(What the exercise asks):
For each line below that contains the word "return", make a copy.

(Saved data entries):
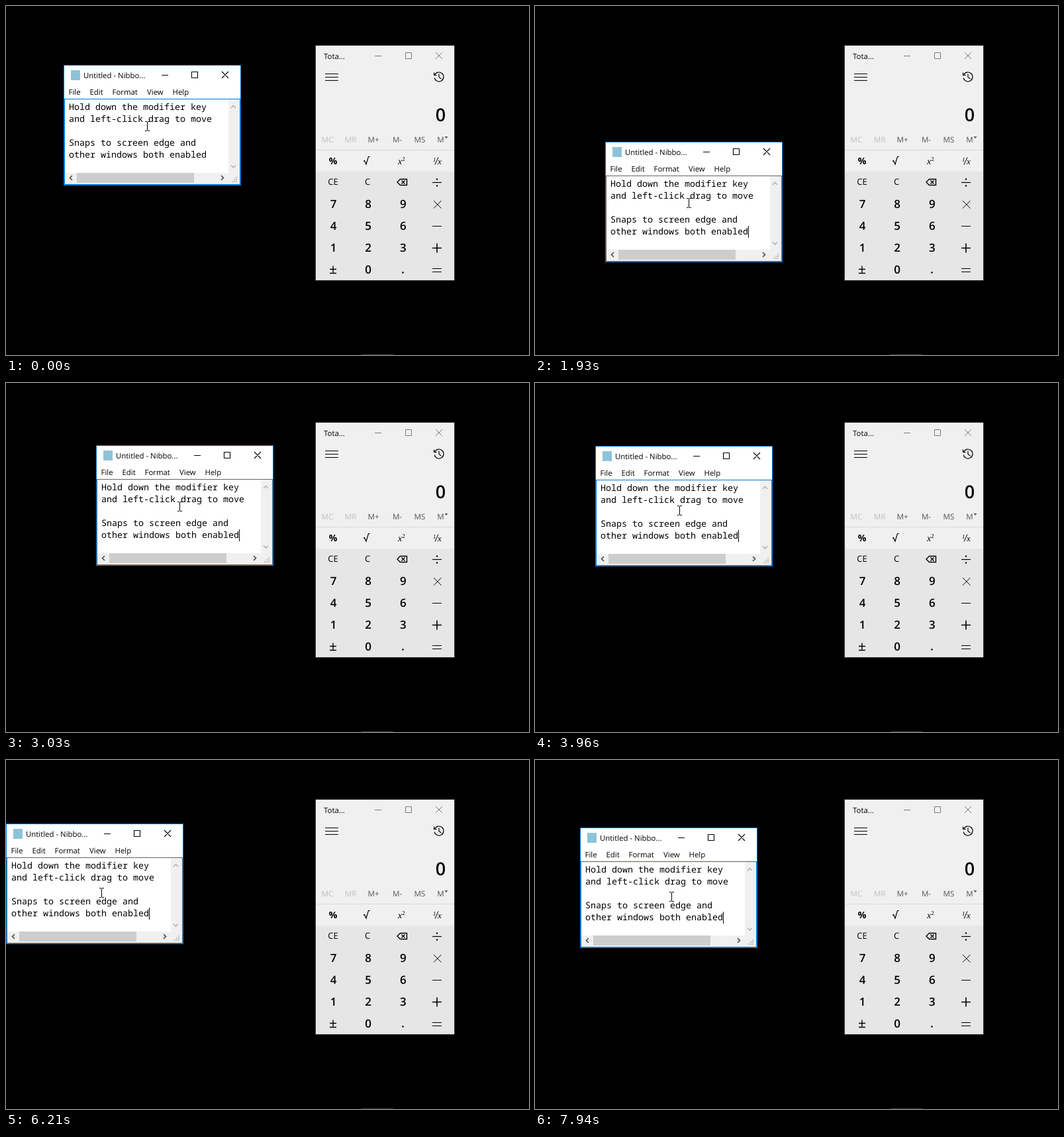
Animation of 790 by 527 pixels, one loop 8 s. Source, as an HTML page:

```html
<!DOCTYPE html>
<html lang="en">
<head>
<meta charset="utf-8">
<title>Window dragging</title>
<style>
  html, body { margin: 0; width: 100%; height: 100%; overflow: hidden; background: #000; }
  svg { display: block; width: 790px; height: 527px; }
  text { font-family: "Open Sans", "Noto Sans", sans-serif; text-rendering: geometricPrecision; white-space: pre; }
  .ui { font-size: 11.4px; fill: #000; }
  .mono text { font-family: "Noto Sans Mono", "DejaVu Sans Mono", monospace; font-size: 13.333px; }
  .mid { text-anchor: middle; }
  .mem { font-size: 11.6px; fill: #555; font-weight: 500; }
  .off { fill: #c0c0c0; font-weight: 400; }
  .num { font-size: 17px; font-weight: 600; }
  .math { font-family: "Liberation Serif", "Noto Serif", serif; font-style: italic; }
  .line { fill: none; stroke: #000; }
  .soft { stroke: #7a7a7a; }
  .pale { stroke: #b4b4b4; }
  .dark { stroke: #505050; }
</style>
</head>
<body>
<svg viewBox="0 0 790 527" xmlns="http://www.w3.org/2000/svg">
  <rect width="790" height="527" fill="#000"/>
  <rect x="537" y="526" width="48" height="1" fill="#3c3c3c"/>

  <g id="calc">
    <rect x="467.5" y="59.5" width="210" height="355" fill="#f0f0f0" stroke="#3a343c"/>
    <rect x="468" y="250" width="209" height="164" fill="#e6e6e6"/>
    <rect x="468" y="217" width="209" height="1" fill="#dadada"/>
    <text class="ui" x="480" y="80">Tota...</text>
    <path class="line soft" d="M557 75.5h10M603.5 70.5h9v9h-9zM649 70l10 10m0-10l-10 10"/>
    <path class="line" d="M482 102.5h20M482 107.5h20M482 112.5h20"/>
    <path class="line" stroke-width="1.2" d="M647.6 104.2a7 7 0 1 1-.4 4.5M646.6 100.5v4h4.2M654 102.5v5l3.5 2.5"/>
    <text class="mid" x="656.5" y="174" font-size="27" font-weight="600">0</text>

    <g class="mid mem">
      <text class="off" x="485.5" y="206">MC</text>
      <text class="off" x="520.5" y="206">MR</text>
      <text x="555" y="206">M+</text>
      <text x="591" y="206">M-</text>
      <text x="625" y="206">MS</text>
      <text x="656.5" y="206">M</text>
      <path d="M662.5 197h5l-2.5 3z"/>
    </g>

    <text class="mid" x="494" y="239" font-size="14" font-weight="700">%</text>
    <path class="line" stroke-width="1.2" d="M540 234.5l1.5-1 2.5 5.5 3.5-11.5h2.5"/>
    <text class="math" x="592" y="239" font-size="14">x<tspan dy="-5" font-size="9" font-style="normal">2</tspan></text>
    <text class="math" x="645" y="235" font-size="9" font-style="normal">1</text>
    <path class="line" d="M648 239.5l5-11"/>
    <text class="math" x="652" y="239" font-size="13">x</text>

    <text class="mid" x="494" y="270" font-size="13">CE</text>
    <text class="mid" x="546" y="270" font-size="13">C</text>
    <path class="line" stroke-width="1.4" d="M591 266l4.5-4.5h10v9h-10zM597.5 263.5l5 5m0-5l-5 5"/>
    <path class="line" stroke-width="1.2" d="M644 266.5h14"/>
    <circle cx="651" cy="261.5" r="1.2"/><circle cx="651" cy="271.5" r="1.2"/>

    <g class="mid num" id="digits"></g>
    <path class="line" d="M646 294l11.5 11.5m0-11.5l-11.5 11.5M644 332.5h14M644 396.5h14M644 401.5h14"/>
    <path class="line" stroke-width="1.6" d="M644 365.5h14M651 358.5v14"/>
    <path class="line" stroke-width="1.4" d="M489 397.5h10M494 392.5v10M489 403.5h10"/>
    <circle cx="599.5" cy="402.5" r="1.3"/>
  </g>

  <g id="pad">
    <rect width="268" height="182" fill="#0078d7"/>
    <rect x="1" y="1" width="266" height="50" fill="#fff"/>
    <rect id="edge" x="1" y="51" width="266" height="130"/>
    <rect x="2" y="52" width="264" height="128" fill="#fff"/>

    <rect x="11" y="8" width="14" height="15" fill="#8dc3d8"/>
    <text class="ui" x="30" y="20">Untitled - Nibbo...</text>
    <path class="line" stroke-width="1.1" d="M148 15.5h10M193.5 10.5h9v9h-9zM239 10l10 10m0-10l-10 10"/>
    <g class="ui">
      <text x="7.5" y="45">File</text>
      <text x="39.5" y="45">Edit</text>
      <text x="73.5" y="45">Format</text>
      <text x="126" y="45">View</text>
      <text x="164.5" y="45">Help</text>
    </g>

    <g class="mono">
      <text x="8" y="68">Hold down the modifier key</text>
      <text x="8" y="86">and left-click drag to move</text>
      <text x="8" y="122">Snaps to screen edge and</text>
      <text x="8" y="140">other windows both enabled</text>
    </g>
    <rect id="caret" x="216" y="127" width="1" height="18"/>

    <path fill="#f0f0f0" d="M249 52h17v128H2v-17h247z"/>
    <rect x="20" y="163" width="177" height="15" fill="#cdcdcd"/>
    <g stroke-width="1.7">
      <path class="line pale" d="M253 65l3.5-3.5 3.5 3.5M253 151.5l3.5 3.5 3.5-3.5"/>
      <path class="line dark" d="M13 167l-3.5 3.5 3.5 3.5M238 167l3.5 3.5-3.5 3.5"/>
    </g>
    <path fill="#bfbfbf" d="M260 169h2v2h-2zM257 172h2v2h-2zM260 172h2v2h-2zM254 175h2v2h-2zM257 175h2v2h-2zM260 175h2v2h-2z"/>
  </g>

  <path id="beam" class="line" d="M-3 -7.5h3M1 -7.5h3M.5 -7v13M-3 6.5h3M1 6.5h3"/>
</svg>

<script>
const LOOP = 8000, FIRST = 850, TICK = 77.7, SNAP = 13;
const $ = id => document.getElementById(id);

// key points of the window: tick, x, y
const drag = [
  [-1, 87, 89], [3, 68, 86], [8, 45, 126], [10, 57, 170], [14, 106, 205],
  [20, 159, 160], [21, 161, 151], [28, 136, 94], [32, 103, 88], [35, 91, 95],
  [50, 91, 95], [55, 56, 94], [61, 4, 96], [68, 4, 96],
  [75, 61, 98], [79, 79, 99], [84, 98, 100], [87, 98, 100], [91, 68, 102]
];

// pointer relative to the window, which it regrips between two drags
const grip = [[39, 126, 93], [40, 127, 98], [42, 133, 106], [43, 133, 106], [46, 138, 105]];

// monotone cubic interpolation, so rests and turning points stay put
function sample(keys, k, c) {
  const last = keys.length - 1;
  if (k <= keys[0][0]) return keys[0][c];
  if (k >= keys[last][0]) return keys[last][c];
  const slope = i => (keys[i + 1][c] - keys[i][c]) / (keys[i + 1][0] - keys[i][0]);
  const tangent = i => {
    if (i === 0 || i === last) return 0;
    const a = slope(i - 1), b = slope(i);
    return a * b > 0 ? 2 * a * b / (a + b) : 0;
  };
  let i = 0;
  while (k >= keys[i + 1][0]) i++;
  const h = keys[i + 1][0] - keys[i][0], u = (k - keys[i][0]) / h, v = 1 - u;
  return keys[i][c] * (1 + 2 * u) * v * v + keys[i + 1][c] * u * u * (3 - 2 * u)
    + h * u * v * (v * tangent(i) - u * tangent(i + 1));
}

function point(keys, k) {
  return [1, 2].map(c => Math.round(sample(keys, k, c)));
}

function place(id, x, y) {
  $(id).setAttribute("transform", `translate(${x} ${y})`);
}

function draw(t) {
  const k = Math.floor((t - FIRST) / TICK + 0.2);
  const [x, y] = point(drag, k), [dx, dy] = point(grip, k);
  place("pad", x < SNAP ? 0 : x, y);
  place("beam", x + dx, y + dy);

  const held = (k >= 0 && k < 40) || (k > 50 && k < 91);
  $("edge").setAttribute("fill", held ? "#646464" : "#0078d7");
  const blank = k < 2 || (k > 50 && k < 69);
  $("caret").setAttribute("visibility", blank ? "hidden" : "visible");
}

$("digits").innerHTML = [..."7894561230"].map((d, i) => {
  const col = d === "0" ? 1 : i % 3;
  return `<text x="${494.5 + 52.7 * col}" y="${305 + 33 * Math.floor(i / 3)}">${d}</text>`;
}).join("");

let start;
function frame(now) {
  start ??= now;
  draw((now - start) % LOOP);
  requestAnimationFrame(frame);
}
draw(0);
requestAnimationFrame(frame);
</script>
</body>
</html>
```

(Exercise response):
  if (k <= keys[0][0]) return keys[0][c];
  if (k >= keys[last][0]) return keys[last][c];
    if (i === 0 || i === last) return 0;
    return a * b > 0 ? 2 * a * b / (a + b) : 0;
  return keys[i][c] * (1 + 2 * u) * v * v + keys[i + 1][c] * u * u * (3 - 2 * u)
  return [1, 2].map(c => Math.round(sample(keys, k, c)));
  return `<text x="${494.5 + 52.7 * col}" y="${305 + 33 * Math.floor(i / 3)}">${d}</text>`;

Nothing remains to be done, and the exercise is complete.